My Lords, in the short time available before the debate must come to an end, I should like to thank all speakers who have taken part and have made it, in my opinion, a debate of very high quality. There were two outstanding maiden speeches by the noble Lords, Lord Roper and Lord Powell. The contributions that followed have come from a wide range of experience: the Civil Service, business, public relations, former special advisers and also membership of the Committee on Standards in Public Life. I am extremely grateful that speakers with those backgrounds have taken part in the debate.

I should like to thank especially the noble and learned Lord, Lord Falconer, for his reply and for dealing in the time available with most of the questions raised. He confirmed that the present number of special advisers is 79. Different figures have been given. I suggested 78, so that was not too bad. However, that type of information all helps. It is not so much the present number that is important as the fact that the number has doubled in the past three years. I believe that most of us are concerned about the rate of increase and whether there will be a further increase, perhaps doubling in the next three years. That is an issue that many of us will be watching.

In his reply, the Minister spoke also about accountability. I was particularly interested in that issue because I had pointed out that the professional Civil Service is responsible to Ministers and that Ministers are responsible to Parliament. My interpretation of what he said is that special advisers are also responsible to their Ministers. However, I do not believe that it is clear whether Ministers must answer to Parliament about the conduct of their special advisers in the way that they do for the Civil Service. That will all come out when the Government respond to the Neill committee's recommendations because the committee queried that subject.

At the end of his response, the noble and learned Lord also mentioned the question of problems that arise from special advisers who brief the press. I do not believe that any of the speakers were criticising that. They were pointing out that confusion arises when a Civil Service official briefs the media at the same as a special adviser from the same department. That can be muddling for the media because the two do not necessarily send the same message. Again, that will all come out when the Neill committee's report is considered by the Government because the committee raised that particular point.

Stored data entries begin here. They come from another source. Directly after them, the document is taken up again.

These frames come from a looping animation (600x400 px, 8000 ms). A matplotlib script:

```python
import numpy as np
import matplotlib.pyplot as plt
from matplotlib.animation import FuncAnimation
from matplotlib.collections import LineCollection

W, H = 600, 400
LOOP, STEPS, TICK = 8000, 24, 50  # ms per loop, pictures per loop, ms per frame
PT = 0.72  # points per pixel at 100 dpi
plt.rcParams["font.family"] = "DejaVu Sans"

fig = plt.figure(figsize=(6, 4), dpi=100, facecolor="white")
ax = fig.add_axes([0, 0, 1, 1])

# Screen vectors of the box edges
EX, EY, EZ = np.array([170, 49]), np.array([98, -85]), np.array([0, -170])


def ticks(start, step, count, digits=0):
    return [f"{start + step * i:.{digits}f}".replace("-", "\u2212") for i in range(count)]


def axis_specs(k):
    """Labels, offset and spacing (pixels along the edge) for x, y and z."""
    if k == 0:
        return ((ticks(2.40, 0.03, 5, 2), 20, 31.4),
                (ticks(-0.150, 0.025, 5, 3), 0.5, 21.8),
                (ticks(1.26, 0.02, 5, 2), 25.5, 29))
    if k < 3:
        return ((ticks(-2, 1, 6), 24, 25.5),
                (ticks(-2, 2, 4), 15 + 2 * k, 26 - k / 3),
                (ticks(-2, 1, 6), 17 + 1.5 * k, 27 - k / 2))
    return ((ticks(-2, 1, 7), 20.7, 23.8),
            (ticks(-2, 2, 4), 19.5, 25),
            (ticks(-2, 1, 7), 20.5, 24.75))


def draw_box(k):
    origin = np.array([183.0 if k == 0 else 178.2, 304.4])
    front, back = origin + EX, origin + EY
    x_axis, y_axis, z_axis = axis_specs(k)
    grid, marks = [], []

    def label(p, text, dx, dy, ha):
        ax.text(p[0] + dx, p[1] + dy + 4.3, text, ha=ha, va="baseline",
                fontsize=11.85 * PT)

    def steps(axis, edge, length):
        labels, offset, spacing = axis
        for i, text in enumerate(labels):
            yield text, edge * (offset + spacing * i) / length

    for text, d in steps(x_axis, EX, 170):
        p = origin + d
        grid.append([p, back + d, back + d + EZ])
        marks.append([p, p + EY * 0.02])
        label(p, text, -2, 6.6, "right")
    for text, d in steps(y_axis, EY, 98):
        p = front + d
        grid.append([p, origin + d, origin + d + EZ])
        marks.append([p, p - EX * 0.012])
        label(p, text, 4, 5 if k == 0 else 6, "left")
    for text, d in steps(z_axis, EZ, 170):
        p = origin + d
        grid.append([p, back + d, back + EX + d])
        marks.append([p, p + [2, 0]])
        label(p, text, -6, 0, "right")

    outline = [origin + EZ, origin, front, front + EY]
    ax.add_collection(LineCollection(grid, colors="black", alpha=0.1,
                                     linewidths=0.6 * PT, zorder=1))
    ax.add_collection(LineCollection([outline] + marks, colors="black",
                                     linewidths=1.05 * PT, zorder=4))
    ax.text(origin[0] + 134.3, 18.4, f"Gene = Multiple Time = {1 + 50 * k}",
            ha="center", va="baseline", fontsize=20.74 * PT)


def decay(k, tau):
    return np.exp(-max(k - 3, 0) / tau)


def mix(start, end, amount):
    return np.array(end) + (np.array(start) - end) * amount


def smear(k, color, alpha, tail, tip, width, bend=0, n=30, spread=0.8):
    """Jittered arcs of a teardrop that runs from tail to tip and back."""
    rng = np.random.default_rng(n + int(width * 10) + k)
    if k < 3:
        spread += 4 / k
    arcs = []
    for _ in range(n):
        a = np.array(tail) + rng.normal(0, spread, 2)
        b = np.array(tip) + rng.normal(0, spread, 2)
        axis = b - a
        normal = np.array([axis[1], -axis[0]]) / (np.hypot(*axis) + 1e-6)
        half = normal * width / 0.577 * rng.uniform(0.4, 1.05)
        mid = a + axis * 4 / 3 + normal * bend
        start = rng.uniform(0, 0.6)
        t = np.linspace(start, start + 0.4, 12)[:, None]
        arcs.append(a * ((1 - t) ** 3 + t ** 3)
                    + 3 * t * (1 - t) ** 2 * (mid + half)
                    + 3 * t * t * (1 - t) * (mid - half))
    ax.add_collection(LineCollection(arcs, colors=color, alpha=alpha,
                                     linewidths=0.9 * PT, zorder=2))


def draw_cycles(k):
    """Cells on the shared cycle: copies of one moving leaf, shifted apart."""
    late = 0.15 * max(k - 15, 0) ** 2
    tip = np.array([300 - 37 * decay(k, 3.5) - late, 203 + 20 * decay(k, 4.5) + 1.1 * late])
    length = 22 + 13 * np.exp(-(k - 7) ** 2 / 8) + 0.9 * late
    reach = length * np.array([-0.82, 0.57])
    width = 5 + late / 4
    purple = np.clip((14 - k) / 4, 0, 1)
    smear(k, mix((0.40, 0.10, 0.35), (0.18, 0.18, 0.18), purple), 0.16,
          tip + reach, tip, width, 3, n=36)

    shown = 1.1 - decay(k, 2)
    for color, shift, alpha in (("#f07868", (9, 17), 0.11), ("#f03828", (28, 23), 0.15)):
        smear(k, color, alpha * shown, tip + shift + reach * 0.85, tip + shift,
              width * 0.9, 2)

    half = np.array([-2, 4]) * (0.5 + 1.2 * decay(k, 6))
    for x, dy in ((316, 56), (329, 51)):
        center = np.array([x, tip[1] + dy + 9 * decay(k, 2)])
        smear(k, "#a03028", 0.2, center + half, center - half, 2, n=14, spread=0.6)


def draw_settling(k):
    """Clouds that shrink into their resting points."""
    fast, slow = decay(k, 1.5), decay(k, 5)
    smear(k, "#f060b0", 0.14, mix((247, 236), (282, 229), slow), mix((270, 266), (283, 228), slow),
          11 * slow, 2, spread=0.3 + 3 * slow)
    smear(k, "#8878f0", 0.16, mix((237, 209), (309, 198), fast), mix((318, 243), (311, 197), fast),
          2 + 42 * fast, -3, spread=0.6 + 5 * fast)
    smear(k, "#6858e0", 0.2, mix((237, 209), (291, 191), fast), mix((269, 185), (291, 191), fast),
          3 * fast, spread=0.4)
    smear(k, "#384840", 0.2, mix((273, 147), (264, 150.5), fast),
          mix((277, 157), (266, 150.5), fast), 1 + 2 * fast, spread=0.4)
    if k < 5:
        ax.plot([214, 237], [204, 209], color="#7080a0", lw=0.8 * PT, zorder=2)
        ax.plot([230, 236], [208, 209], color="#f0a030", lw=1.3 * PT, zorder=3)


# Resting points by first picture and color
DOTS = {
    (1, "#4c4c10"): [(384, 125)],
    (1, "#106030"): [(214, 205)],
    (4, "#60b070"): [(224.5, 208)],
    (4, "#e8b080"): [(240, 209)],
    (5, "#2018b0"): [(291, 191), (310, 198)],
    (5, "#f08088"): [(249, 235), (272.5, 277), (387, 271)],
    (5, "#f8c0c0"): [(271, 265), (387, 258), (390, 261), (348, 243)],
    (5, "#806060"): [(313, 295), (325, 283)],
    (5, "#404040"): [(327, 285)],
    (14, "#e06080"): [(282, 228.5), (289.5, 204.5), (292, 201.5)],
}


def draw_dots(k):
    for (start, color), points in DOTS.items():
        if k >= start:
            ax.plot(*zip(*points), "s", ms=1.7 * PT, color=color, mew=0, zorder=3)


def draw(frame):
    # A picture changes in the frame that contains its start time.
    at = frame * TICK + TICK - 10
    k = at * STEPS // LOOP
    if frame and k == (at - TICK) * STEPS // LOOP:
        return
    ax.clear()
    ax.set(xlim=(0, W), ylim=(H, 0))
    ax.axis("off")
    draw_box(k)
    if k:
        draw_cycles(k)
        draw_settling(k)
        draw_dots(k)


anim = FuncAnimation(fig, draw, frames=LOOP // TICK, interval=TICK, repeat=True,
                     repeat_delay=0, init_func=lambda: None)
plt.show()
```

I am extremely grateful to the Minister and to others who have taken part in the debate. I now beg leave to withdraw my Motion for Papers.

Motion for Papers, by leave, withdrawn.